» **WHAT THE EXERCISE ASKS**: If a line in the records below holds the word "fract", copy it.

» **Source texts of formatted documents**:
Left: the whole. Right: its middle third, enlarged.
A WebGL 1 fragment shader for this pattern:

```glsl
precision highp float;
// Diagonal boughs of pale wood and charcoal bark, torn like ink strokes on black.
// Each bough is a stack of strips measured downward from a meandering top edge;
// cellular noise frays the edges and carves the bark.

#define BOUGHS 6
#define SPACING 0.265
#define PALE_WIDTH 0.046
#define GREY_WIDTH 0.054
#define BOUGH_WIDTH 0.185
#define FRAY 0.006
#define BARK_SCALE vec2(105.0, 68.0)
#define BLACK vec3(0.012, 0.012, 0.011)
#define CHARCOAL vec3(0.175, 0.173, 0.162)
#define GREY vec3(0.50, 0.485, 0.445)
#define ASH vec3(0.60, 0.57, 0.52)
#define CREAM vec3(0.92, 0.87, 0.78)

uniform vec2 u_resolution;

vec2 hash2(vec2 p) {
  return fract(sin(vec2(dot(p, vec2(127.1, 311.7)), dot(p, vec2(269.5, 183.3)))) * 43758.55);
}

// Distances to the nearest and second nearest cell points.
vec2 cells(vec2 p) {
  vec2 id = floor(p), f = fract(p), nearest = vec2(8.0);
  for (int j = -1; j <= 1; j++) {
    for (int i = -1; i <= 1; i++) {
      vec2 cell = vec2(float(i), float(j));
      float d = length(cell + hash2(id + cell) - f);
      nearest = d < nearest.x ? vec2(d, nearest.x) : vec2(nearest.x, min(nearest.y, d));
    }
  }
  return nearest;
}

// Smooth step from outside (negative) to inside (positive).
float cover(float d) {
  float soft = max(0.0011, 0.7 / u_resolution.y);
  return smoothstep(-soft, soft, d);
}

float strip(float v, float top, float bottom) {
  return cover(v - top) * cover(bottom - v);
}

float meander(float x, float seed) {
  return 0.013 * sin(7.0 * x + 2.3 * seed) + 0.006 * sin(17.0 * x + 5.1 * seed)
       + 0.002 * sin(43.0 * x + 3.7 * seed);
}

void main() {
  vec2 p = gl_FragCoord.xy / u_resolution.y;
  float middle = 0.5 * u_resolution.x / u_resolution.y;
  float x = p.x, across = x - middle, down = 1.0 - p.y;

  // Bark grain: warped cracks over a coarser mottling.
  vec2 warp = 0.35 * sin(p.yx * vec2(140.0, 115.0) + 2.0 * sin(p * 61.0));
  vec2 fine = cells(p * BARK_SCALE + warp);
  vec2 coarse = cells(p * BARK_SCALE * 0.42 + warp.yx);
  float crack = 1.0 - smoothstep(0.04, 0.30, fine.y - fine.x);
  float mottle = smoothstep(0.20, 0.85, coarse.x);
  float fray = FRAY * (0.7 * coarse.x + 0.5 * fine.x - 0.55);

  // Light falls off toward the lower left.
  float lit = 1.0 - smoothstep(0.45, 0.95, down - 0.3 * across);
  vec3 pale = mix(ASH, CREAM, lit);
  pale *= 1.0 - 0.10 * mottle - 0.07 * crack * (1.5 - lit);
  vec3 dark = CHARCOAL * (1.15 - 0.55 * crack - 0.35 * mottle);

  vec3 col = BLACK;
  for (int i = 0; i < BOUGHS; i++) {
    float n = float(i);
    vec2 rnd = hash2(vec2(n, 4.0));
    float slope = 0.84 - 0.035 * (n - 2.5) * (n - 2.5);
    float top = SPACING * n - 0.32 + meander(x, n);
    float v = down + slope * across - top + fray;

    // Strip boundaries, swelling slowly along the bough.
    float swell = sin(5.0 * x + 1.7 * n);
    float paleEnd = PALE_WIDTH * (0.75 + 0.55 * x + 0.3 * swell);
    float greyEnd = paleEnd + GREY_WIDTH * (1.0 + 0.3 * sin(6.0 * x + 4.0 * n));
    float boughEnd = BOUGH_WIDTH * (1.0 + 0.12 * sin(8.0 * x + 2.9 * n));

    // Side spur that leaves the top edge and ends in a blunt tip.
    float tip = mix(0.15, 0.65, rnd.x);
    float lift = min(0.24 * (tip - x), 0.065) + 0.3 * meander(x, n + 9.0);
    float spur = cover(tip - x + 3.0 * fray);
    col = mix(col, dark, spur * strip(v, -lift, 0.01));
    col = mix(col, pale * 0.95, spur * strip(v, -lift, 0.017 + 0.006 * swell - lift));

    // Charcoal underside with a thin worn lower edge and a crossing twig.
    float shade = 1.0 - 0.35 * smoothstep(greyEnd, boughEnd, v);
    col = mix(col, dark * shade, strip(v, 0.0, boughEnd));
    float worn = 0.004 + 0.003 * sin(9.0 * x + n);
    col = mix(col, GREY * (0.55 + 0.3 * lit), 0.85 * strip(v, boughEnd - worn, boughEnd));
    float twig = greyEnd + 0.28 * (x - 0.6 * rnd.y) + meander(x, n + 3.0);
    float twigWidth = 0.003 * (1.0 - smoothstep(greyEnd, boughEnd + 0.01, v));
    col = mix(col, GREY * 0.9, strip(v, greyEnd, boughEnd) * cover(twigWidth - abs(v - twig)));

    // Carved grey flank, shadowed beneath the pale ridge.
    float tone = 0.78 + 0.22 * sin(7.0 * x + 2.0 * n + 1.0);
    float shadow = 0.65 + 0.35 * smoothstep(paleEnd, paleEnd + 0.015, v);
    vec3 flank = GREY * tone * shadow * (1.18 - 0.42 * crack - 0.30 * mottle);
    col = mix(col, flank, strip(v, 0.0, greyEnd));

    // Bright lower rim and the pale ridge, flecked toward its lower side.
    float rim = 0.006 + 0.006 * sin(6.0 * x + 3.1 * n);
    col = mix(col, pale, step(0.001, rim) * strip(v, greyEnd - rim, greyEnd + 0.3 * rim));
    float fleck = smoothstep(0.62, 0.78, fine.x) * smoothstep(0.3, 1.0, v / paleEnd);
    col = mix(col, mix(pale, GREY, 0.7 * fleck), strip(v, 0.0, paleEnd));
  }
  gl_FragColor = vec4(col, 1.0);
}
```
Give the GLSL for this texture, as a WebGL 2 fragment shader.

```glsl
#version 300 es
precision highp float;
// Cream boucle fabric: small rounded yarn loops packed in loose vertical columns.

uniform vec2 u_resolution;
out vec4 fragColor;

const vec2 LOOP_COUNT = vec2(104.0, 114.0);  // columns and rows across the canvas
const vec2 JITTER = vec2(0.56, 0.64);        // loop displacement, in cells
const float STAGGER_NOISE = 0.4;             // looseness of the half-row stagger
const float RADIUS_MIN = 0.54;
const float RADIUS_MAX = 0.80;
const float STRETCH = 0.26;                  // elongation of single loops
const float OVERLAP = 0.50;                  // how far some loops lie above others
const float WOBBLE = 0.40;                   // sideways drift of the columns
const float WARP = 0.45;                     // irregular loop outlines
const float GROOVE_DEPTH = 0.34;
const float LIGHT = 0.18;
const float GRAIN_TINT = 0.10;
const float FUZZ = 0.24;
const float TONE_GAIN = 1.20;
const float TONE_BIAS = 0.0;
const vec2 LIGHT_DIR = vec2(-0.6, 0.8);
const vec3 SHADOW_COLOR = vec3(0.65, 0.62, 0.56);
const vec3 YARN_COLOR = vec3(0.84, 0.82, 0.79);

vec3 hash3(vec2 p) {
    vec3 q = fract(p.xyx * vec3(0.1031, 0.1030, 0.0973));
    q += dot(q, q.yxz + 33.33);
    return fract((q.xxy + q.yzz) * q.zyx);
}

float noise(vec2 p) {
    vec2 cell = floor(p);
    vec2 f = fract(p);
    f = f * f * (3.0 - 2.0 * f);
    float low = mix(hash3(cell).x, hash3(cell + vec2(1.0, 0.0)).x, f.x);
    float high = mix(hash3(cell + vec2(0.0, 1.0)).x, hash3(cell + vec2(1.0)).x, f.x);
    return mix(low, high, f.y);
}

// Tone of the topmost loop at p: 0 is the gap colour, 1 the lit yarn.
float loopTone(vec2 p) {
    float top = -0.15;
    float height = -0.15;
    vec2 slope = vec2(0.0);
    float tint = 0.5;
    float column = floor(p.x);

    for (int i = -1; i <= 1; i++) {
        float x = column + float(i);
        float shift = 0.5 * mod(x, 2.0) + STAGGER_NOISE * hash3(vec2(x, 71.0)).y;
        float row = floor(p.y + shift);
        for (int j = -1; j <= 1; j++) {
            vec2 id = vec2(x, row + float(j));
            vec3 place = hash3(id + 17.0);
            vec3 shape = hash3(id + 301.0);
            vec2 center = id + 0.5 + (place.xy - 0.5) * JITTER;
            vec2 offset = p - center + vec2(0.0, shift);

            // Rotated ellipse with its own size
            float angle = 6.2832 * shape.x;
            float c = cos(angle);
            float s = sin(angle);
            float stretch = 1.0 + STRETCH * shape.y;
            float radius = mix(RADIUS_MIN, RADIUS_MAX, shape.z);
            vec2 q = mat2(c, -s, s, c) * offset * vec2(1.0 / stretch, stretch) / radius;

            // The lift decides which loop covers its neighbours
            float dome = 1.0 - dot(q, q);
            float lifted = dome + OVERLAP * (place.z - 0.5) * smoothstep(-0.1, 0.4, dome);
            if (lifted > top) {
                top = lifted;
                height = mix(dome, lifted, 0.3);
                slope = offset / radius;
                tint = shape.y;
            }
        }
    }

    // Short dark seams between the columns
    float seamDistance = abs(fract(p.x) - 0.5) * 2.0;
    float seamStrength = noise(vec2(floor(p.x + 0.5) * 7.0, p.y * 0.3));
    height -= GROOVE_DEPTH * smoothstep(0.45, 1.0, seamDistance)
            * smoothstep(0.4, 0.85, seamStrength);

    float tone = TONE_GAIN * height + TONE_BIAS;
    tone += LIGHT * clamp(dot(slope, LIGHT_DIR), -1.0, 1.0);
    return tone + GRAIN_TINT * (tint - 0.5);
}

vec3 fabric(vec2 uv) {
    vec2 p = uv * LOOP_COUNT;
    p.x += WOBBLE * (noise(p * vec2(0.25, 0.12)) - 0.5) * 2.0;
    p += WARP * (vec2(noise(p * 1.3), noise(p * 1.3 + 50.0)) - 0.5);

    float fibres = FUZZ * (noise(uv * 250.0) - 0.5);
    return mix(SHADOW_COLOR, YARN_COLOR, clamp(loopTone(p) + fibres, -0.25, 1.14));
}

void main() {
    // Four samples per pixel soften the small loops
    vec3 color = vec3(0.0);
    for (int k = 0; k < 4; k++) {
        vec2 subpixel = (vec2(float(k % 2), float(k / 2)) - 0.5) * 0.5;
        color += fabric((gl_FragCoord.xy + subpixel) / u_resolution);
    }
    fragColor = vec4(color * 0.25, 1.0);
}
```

» **WRITTEN ANSWER**:
  return fract(sin(vec2(dot(p, vec2(127.1, 311.7)), dot(p, vec2(269.5, 183.3)))) * 43758.55);
  vec2 id = floor(p), f = fract(p), nearest = vec2(8.0);
    vec3 q = fract(p.xyx * vec3(0.1031, 0.1030, 0.0973));
    return fract((q.xxy + q.yzz) * q.zyx);
    vec2 f = fract(p);
    float seamDistance = abs(fract(p.x) - 0.5) * 2.0;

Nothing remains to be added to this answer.